**Brief**
Select from the records below every line that has the word "SHADE" in it.

**Provided records**
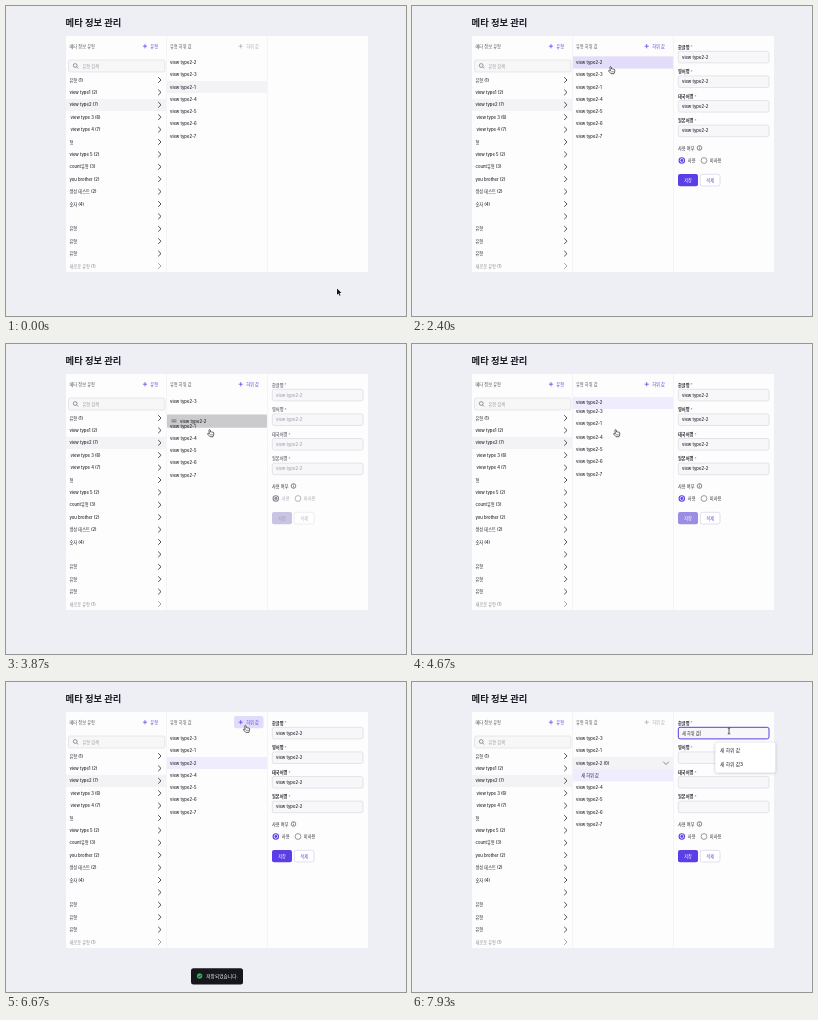
An HTML page with a canvas that plays this animation: 400x310 px, repeating every 8000 ms.

```html
<!DOCTYPE html>
<html lang="ko">
<head>
<meta charset="utf-8">
<style>
html, body { margin: 0; width: 100%; height: 100%; overflow: hidden; background: #eeeff5; }
canvas { display: block; width: 400px; height: 310px; }
</style>
</head>
<body>
<canvas id="stage"></canvas>
<script>
const LOOP = 8000;
const PURPLE = '#5b3ee6', INK = '#24252b', GREY = '#a9aab2', SHADE = '#f3f3f6';
const PICK = '#efecfd', PICK_HOVER = '#e3ddfa';
const FONT = 'Inter, "Noto Sans CJK KR", "Noto Sans CJK", sans-serif';
const ROW = 12.25, FIRST = 56.5;

// Moments of the story, in ms
const T = { pick: 2000, form: 2300, drag: 3530, drop: 4500, enable: 4560, sort: 4750,
            toast: 4780, press: 6470, add: 6850, toastEnd: 7080, focus: 7730, menu: 7800 };

const canvas = document.getElementById('stage');
const g = canvas.getContext('2d');
const dpr = window.devicePixelRatio || 1;
canvas.width = 400 * dpr;
canvas.height = 310 * dpr;

const clamp = v => Math.max(0, Math.min(1, v));
const ramp = (t, a, b) => clamp((t - a) / (b - a));
const lerp = (a, b, p) => a + (b - a) * p;
const smooth = p => p * p * (3 - 2 * p);
const easeOut = p => 1 - (1 - p) * (1 - p);

function mix(a, b, p) {
  const part = (c, i) => parseInt(c.slice(i, i + 2), 16);
  return `rgb(${[1, 3, 5].map(i => Math.round(lerp(part(a, i), part(b, i), p)))})`;
}

function text(s, x, y, color = INK, size = 4.2, weight = 500) {
  g.font = `${weight} ${size}px ${FONT}`;
  g.fillStyle = color;
  g.fillText(s, x, y + size * 0.36);
}

function rect(x, y, w, h, fill) {
  g.fillStyle = fill;
  g.fillRect(x, y, w, h);
}

function box(x, y, w, h, r, fill, stroke, width = 0.6) {
  g.beginPath();
  g.roundRect(x, y, w, h, r);
  if (fill) { g.fillStyle = fill; g.fill(); }
  if (stroke) { g.strokeStyle = stroke; g.lineWidth = width; g.stroke(); }
}

function line(points, color, width) {
  g.beginPath();
  points.forEach(([x, y]) => g.lineTo(x, y));
  g.strokeStyle = color;
  g.lineWidth = width;
  g.stroke();
}

function disc(x, y, r, fill, stroke, width) {
  g.beginPath();
  g.arc(x, y, r, 0, 7);
  if (fill) { g.fillStyle = fill; g.fill(); }
  if (stroke) { g.strokeStyle = stroke; g.lineWidth = width; g.stroke(); }
}

function plus(x, y, color) {
  line([[x - 2.1, y], [x + 2.1, y]], color, 0.75);
  line([[x, y - 2.1], [x, y + 2.1]], color, 0.75);
}

const path = [
  [70, 331, 282.5], [870, 203, 61], [1000, 203, 61], [1330, 198.5, 60.5],
  [3130, 198.5, 60.5], [3440, 203.5, 77], [3530, 203.5, 77], [3860, 203.5, 85.5],
  [4830, 203.5, 85.5], [5640, 236, 47], [5730, 236, 47], [6070, 239, 43.5],
  [6300, 239, 43.5], [6330, 239.3, 43.2], [7300, 239.3, 43.2], [7700, 317, 49]
];

function pointer(t) {
  const i = path.findIndex(k => k[0] > t);
  if (i < 0) return path[path.length - 1].slice(1);
  if (i === 0) return path[0].slice(1);
  const a = path[i - 1], b = path[i], p = smooth(ramp(t, a[0], b[0]));
  return [lerp(a[1], b[1], p), lerp(a[2], b[2], p)];
}

const types = ['유형 (1)', 'view type1 (2)', 'view type2 (7)', ' view type 3 (6)',
  ' view type 4 (7)', '형', 'view type 5 (2)', 'count유형 (3)', 'you brother (2)',
  '생성 테스트 (2)', '숫자 (4)', '', '유형', '유형', '유형', '새로운 유형 (1)'];

function drawTypes() {
  text('메타 정보 유형', 63.5, 40.3, '#55565e');
  plus(139, 40.2, PURPLE);
  text('유형', 144.3, 40.3, PURPLE);
  box(62.5, 54, 96.5, 12, 2, '#f7f7f8', '#d9d9de');
  disc(69.2, 59.5, 1.9, null, '#55565e', 0.6);
  line([[70.6, 60.9], [72.2, 62.5]], '#55565e', 0.6);
  text('유형 검색', 76.5, 60.2, '#9b9ca4');
  types.forEach((name, i) => {
    const y = 74 + i * 12.4;
    const color = i === types.length - 1 ? '#8f9097' : INK;
    if (i === 2) rect(60, y - 6, 100, 12.2, SHADE);
    text(name, 63.5, y, color);
    line([[152.2, y - 2.8], [155, y], [152.2, y + 2.8]], color, 0.8);
  });
}

function drawRow(name, y, fill, x = 164) {
  if (fill) rect(161, y - 6.1, 100, 12.2, fill);
  text(name, x, y);
}

function hoverAt(t, [x, y]) {
  if (t >= T.drag && t < T.sort) return -1;
  if (t > 3130 && t < T.drag) return t > 3250 ? 1 : 0;
  return x > 161 && x < 261 ? Math.floor((y - FIRST + ROW / 2) / ROW) : -1;
}

function drawValues(t, pos) {
  const live = ramp(t, T.pick, T.pick + 130) * (1 - ramp(t, T.add, T.add + 100));
  const hot = ramp(t, T.press, T.press + 130) * (1 - ramp(t, T.add, T.add + 130));
  const color = mix(GREY, PURPLE, live);
  text('유형 하위 값', 164, 40.3, '#55565e');
  if (hot) box(228, 34, 29.5, 12.3, 2, mix('#fdfdfe', '#e2dcfb', hot));
  plus(234.7, 40.2, color);
  text('하위 값', 240.2, 40.3, color);

  const label = n => 'view type2-' + n;
  const at = i => FIRST + i * ROW;
  const hover = hoverAt(t, pos);

  if (t < T.drag) {
    [2, 3, 1, 4, 5, 6, 7].forEach((n, i) => {
      let fill = i === hover || (n === 1 && t < 2270) ? SHADE : null;
      if (n === 2 && t >= T.pick) fill = mix(SHADE, PICK_HOVER, ramp(t, T.pick, T.pick + 130));
      drawRow(label(n), at(i), fill);
    });
  } else if (t < T.sort) {
    drawDrag(t, label, at);
  } else if (t < T.add) {
    [3, 1, 2, 4, 5, 6, 7].forEach((n, i) => {
      const fill = n === 2 ? (i === hover ? PICK_HOVER : PICK) : i === hover ? SHADE : null;
      drawRow(label(n), at(i), fill);
    });
  } else {
    [3, 1, 2, 0, 4, 5, 6, 7].forEach((n, i) => {
      if (n === 0) drawRow('새 하위 값', at(i), PICK, 169.3);
      else drawRow(label(n) + (n === 2 ? ' (0)' : ''), at(i), n === 2 ? SHADE : null);
    });
    line([[251.2, 79.7], [254, 82.5], [256.8, 79.7]], '#55565e', 0.7);
  }
}

function drawDrag(t, label, at) {
  const held = t < T.drop;
  const back = easeOut(ramp(t, T.drop, T.drop + 250));
  const up3 = easeOut(ramp(t, T.drag, T.drag + 200)) * (1 - back);
  const up1 = easeOut(ramp(t, 4000, 4200)) * (1 - back);
  const gap = held ? 1.2 * ramp(t, T.drag, T.drag + 80) : 0;
  const y = held
    ? lerp(67, 77, ramp(t, T.drag, 3870)) + 4 * smooth(ramp(t, 3930, 4150))
    : lerp(81, FIRST, back);

  if (held) box(161, y - 6.6, 100, 13.4, 1, '#cbcbce');
  else rect(161, y - 6.1, 100, 12.2, PICK);
  text(label(3), 164, at(1) - ROW * up3 + gap);
  text(label(1), 164, at(2) - ROW * up1 + gap);
  [4, 5, 6, 7].forEach((n, i) => text(label(n), 164, at(i + 3) + gap));
  if (held) {
    for (const d of [-1, 0.8]) line([[165.5, y + d], [170.5, y + d]], '#55565e', 0.8);
    text(label(2), 174, y);
  } else {
    text(label(2), 164, y);
  }
}

function drawForm(t) {
  if (t < T.form) return;
  g.globalAlpha = ramp(t, T.form - 60, T.form + 60);
  const off = ramp(t, T.drag + 20, T.drag + 150);
  const dim = t < T.enable ? off : 0;
  const fade = off * (1 - ramp(t, T.enable, T.enable + 270));
  const ink = mix(INK, '#a4a5ac', dim);
  const blank = t >= T.add;

  ['한글명', '영어명', '태국어명', '일본어명'].forEach((name, i) => {
    const y = 41 + i * 24.6;
    const focus = i === 0 && t >= T.focus;
    text(name, 266, y, mix(INK, '#77787f', dim), 4.2, 600);
    text('*', 266 + g.measureText(name + ' ').width, y, '#7d6fd0', 4);
    box(266.3, y + 4.3, 90.7, 11.6, 1.8, '#f7f7f9', focus ? PURPLE : '#d6d6dc', focus ? 1 : 0.6);
    const value = blank ? (i ? '' : '새 하위 값') : 'view type2-2';
    text(value, 270, y + 10.1, ink);
    if (focus) {
      const x = 270.6 + g.measureText(value).width;
      line([[x, y + 7.5], [x, y + 12.7]], INK, 0.5);
    }
  });

  text('사용 여부', 266, 142, INK, 4.2, 500);
  disc(287.5, 142, 2.3, null, '#3a3b42', 0.6);
  line([[287.5, 141.6], [287.5, 143.4]], '#3a3b42', 0.6);
  rect(287.2, 140.4, 0.6, 0.6, '#3a3b42');
  const dot = mix(PURPLE, '#85868e', dim);
  disc(269.8, 154.5, 2.7, '#ffffff', dot, 1.1);
  disc(269.8, 154.5, 1.4, dot);
  text('사용', 275.8, 154.6, ink);
  disc(292, 154.5, 2.9, '#ffffff', mix('#55565e', '#85868e', dim), 0.6);
  text('미사용', 297.8, 154.6, ink);
  box(266, 168, 20, 12.3, 2, mix(PURPLE, '#c9c4e2', fade));
  text('저장', 272.2, 174.1, mix('#ffffff', '#a29bc6', dim));
  box(288.3, 168.3, 19.7, 11.7, 2, '#ffffff', mix('#cfcbe6', '#e2e2e8', dim));
  text('삭제', 294.4, 174.1, mix(PURPLE, '#b3b0c4', dim));
  g.globalAlpha = 1;
}

function drawMenu(t) {
  if (t < T.menu) return;
  g.save();
  g.shadowColor = 'rgba(30,30,50,.28)';
  g.shadowBlur = 3 * dpr;
  g.shadowOffsetY = dpr * 0.6;
  box(303.3, 60.5, 60.2, 30.2, 2, '#ffffff');
  g.restore();
  text('새 하위 값', 308, 68.7, INK, 4.75);
  text('새 하위 값3', 308, 82.6, INK, 4.75);
}

function drawToast(t) {
  const shown = ramp(t, T.toast, T.toast + 200) * (1 - ramp(t, T.toastEnd, T.toastEnd + 180));
  if (!shown) return;
  g.globalAlpha = shown;
  box(185, 286.2, 52, 16.2, 2.5, '#15171c');
  disc(193.6, 294, 2.7, '#35a853');
  line([[192.3, 294.1], [193.3, 295.1], [195, 293.1]], '#15171c', 0.6);
  text('저장되었습니다.', 200.3, 294.2, '#f4f4f6', 4.7, 400);
  g.globalAlpha = 1;
}

const ARROW = new Path2D('M0 0V6.3L1.5 5L2.5 7.3L3.5 6.9L2.5 4.6H4.5Z');
const HAND = new Path2D('M-.6 .6Q0-.4.7 .5L1.1 2.5Q1.7 2 2.2 2.6Q2.9 2.2 3.3 2.9Q4.2 2.6 4.3 3.5' +
  'L4.2 5.2L3.5 7.2H.5L-1.6 4.9Q-2.3 4-1.3 3.7L-.1 4.4Z');

function drawPointer(t, [x, y]) {
  const inside = (l, top, r, b) => x >= l && x <= r && y >= top && y <= b;
  g.save();
  g.translate(x, y);
  g.lineJoin = 'round';
  if (inside(161, 50, 261, 136) || inside(228, 34, 257, 46.5)) {
    g.fillStyle = '#fff';
    g.fill(HAND);
    g.strokeStyle = '#15161a';
    g.lineWidth = 0.65;
    g.stroke(HAND);
    for (const d of [1.1, 2.1, 3.1]) line([[d, 4.5], [d, 5.9]], '#15161a', 0.35);
  } else if (t > T.add && inside(266, 45, 357, 57)) {
    line([[0, -2.8], [0, 2.8]], '#15161a', 0.7);
    for (const d of [-3, 3]) line([[-1.3, d], [0, d * 0.9], [1.3, d]], '#15161a', 0.6);
  } else {
    g.strokeStyle = '#fff';
    g.lineWidth = 1;
    g.stroke(ARROW);
    g.fillStyle = '#101114';
    g.fill(ARROW);
  }
  g.restore();
}

function draw(t) {
  const pos = pointer(t);
  g.setTransform(dpr, 0, 0, dpr, 0, 0);
  rect(0, 0, 400, 310, '#eeeff5');
  text('메타 정보 관리', 59.6, 16.2, '#1b1c21', 9.3, 700);
  rect(60, 30, 302, 236, '#fdfdfe');
  for (const x of [160.2, 261.2]) rect(x, 30, 0.6, 236, '#eeeef2');
  drawTypes();
  drawValues(t, pos);
  drawForm(t);
  drawMenu(t);
  drawToast(t);
  drawPointer(t, pos);
}

const start = performance.now();
function tick() {
  draw((performance.now() - start) % LOOP);
  requestAnimationFrame(tick);
}
tick();
</script>
</body>
</html>
```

**Task output**
const PURPLE = '#5b3ee6', INK = '#24252b', GREY = '#a9aab2', SHADE = '#f3f3f6';
    if (i === 2) rect(60, y - 6, 100, 12.2, SHADE);
      let fill = i === hover || (n === 1 && t < 2270) ? SHADE : null;
      if (n === 2 && t >= T.pick) fill = mix(SHADE, PICK_HOVER, ramp(t, T.pick, T.pick + 130));
      const fill = n === 2 ? (i === hover ? PICK_HOVER : PICK) : i === hover ? SHADE : null;
      else drawRow(label(n) + (n === 2 ? ' (0)' : ''), at(i), n === 2 ? SHADE : null);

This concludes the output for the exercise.